Barca’s stability is at odds with archrivals Real Madrid, whose policy has been to buy up the world's biggest names and create a stable of "Galacticos" - and their coaches don't have much time to bring success.
Since missing out on the title in 2005, Real have been through seven coaches compared to Barca’s three, collecting just four trophies in that time: three league crowns and one Copa del Rey.
Last season Mourinho delivered Real's first La Liga title in four years, but now finds his team eight points behind Barca after only nine matches amid reports of dressing-room discontent.
The prize Real crave above all others is a record-extending 10th European crown, and first since 2002. In Mourinho, they have a coach with proven pedigree - he is seeking to become the first to win the Champions League with three different clubs - but his task has not been helped by constant reports of a split between the Portuguese and Spanish players in his camp.
If Real are to achieve their ultimate goal, they could do worse than than following the Barca blueprint.

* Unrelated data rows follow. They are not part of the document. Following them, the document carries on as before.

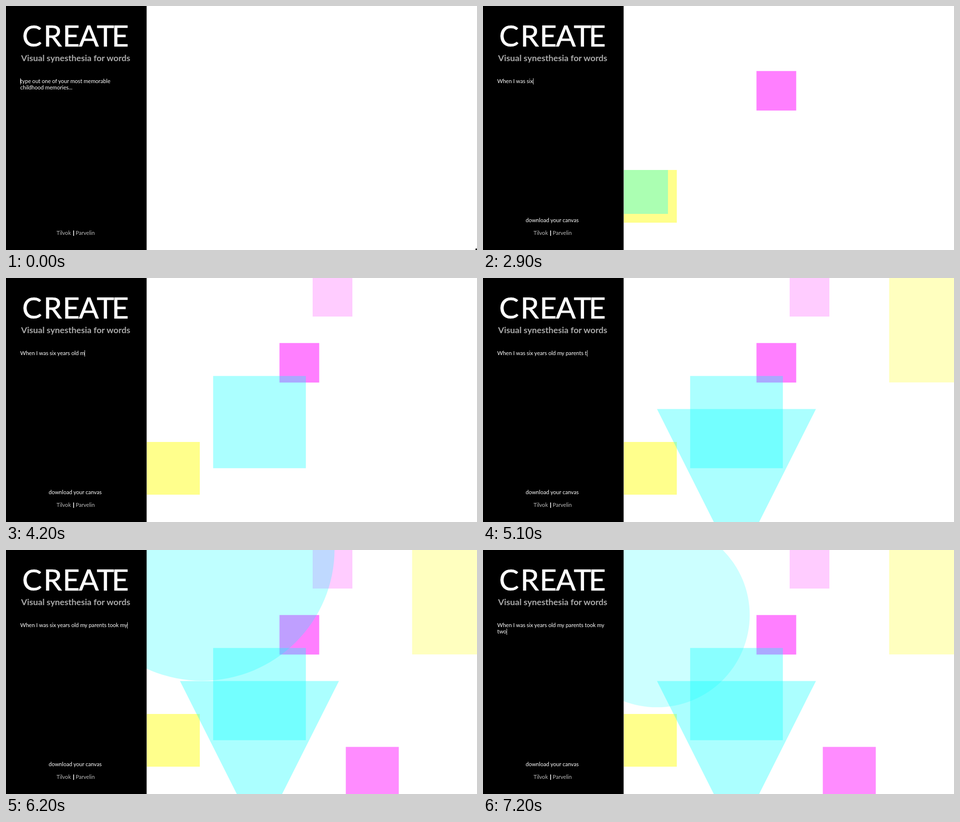
Write an HTML page that moves like this. It is 960x500 px and loops after 7300 ms.

```html
<!DOCTYPE html>
<html lang="en">
<head>
<meta charset="utf-8">
<title>Create</title>
<style>
  html, body { margin: 0; width: 100%; height: 100%; overflow: hidden; background: #fff; }
  svg { display: block; width: 960px; height: 500px; }
  text { font: 11.1px Lato, sans-serif; fill: #fff; white-space: pre; }
  .mid { text-anchor: middle; }
  .title { font-size: 60px; stroke: #fff; stroke-width: .7px; }
  .sub { font-size: 17.7px; font-weight: 700; fill: #aaa; }
  .link { fill: #bbb; }
</style>
</head>
<body>
<svg viewBox="0 0 960 500">
  <g id="art"></g>
  <rect width="286.6" height="500"/>
  <text class="title" x="33 76.5 115.5 148.5 185 215.5" y="82.5">CREATE</text>
  <text class="mid sub" x="142" y="113">Visual synesthesia for words</text>
  <text id="line1" x="29" y="158"></text>
  <text id="line2" x="29" y="171"></text>
  <rect id="caret" width="1" height="13" fill="#ccc"/>
  <text id="save" class="mid" x="141" y="443">download your canvas</text>
  <text class="link" x="103" y="468.5">Tilvok</text>
  <rect x="137" y="460" width="1.5" height="11" fill="#fff"/>
  <text class="link" x="142" y="468.5">Parvelin</text>
  <rect id="corner" x="957" y="497" width="3" height="3"/>
</svg>
<script>
const LOOP = 7300;
const CELL = 67.6;
const UNIT = 27;
const HINT = ['type out one of your most memorable', 'childhood memories...'];
const STORY = ['When I was six years old my parents took my ', 'two'];
// [time in ms, letters typed]
const TYPING = [[1500, 1], [2900, 14], [4200, 26], [5400, 41], [5800, 43], [6200, 43], [7000, 47]];

const YELLOW = '#ff0', PINK = '#f0f', CYAN = '#0ff';
// kind, column, row, size in units, colour, opacity, first and last letter count
const SHAPES = [
  ['square', 0, 5, 4, YELLOW, .45, 4, 99],
  ['square', 4, 2, 3, PINK, .5, 10, 99],
  ['square', 0, 5, 10 / 3, CYAN, .33, 13, 14],
  ['square', 2, 3, 7, CYAN, .33, 15, 99],
  ['square', 5, 0, 3, PINK, .2, 25, 99],
  ['triangle', 1, 4, 12, CYAN, .33, 34, 99],
  ['square', 8, 0, 8, YELLOW, .25, 36, 99],
  ['square', 6, 6, 4, PINK, .45, 41, 99],
  ['circle', 5 / 3, 0, 10, CYAN, .25, 42, 44],
  ['circle', 1, 2, 7, CYAN, .2, 45, 99]
];

const $ = id => document.getElementById(id);
const show = (el, on) => el.setAttribute('visibility', on ? 'visible' : 'hidden');

function outline(kind, x, y, s) {
  if (kind === 'square') return `M${x} ${y}h${s}v${s}h${-s}z`;
  if (kind === 'triangle') return `M${x} ${y}h${s}l${-s / 2} ${s}z`;
  return `M${x - s} ${y}a${s} ${s} 0 1 0 ${2 * s} 0a${s} ${s} 0 1 0 ${-2 * s} 0z`;
}

const art = SHAPES.map(([kind, col, row, size, fill, opacity, from, to]) => {
  const el = document.createElementNS('http://www.w3.org/2000/svg', 'path');
  el.setAttribute('d', outline(kind, 287 + col * CELL, row * CELL - 2, size * UNIT));
  el.setAttribute('fill', fill);
  el.setAttribute('fill-opacity', opacity);
  $('art').append(el);
  return { el, from, to };
});

function typed(t) {
  if (t < TYPING[0][0]) return 0;
  for (let i = 1; i < TYPING.length; i++) {
    const [t0, n0] = TYPING[i - 1], [t1, n1] = TYPING[i];
    if (t < t1) return Math.floor(n0 + (n1 - n0) * (t - t0) / (t1 - t0) + 1e-6);
  }
  return TYPING[TYPING.length - 1][1];
}

function setText(n) {
  const split = STORY[0].length;
  const lines = n ? [STORY[0].slice(0, n), STORY[1].slice(0, Math.max(0, n - split))] : HINT;
  $('line1').textContent = lines[0];
  $('line2').textContent = lines[1];
  const second = n > split;
  const line = $(second ? 'line2' : 'line1');
  const width = n ? line.getComputedTextLength() : 0;
  $('caret').setAttribute('x', 29 + Math.round(width));
  $('caret').setAttribute('y', second ? 161 : 148);
}

let last = -1;
function draw(now) {
  const t = now % LOOP;
  const n = typed(t);
  if (n !== last) {
    last = n;
    setText(n);
    show($('save'), n > 0);
    show($('corner'), n === 0);
    for (const { el, from, to } of art) show(el, n >= from && n <= to);
  }
  show($('caret'), n > 0 || (t + 200) % 1000 < 500);
  requestAnimationFrame(() => draw(performance.now()));
}
draw(0);
</script>
</body>
</html>
```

With the Olympics afterglow now starting to fade, football is stepping back into the breach to fill the sporting public’s thirst for entertainment.
The big question has been, in Britain at least, whether the positive vibes created by the buzz of athletes giving their all for victory will survive now that the focus has returned to a group whose behaviors have generally been decidedly more questionable.
An Olympian who trips at the last hurdle is usually applauded for having a go, but spoilt millionaires whose off-field indiscretions are regularly reported in the tabloid press don’t get much sympathy when they writhe around on the pitch trying to con match officials. FULL POST
While the soccer world sharpens its hyperbole for Wednesday’s European Champions League semifinal first leg between Chelsea and Barcelona, another arguably more important match will take place on the other side of the world between two teams from two troubled countries.
In the neutral environment of the United Arab Emirates, the Egyptian national team – led by former U.S. coach Bob Bradley – will take on Iraq, a side now being marshaled by Brazilian legend Zico. There will be few column inches to elucidate the result. FULL POST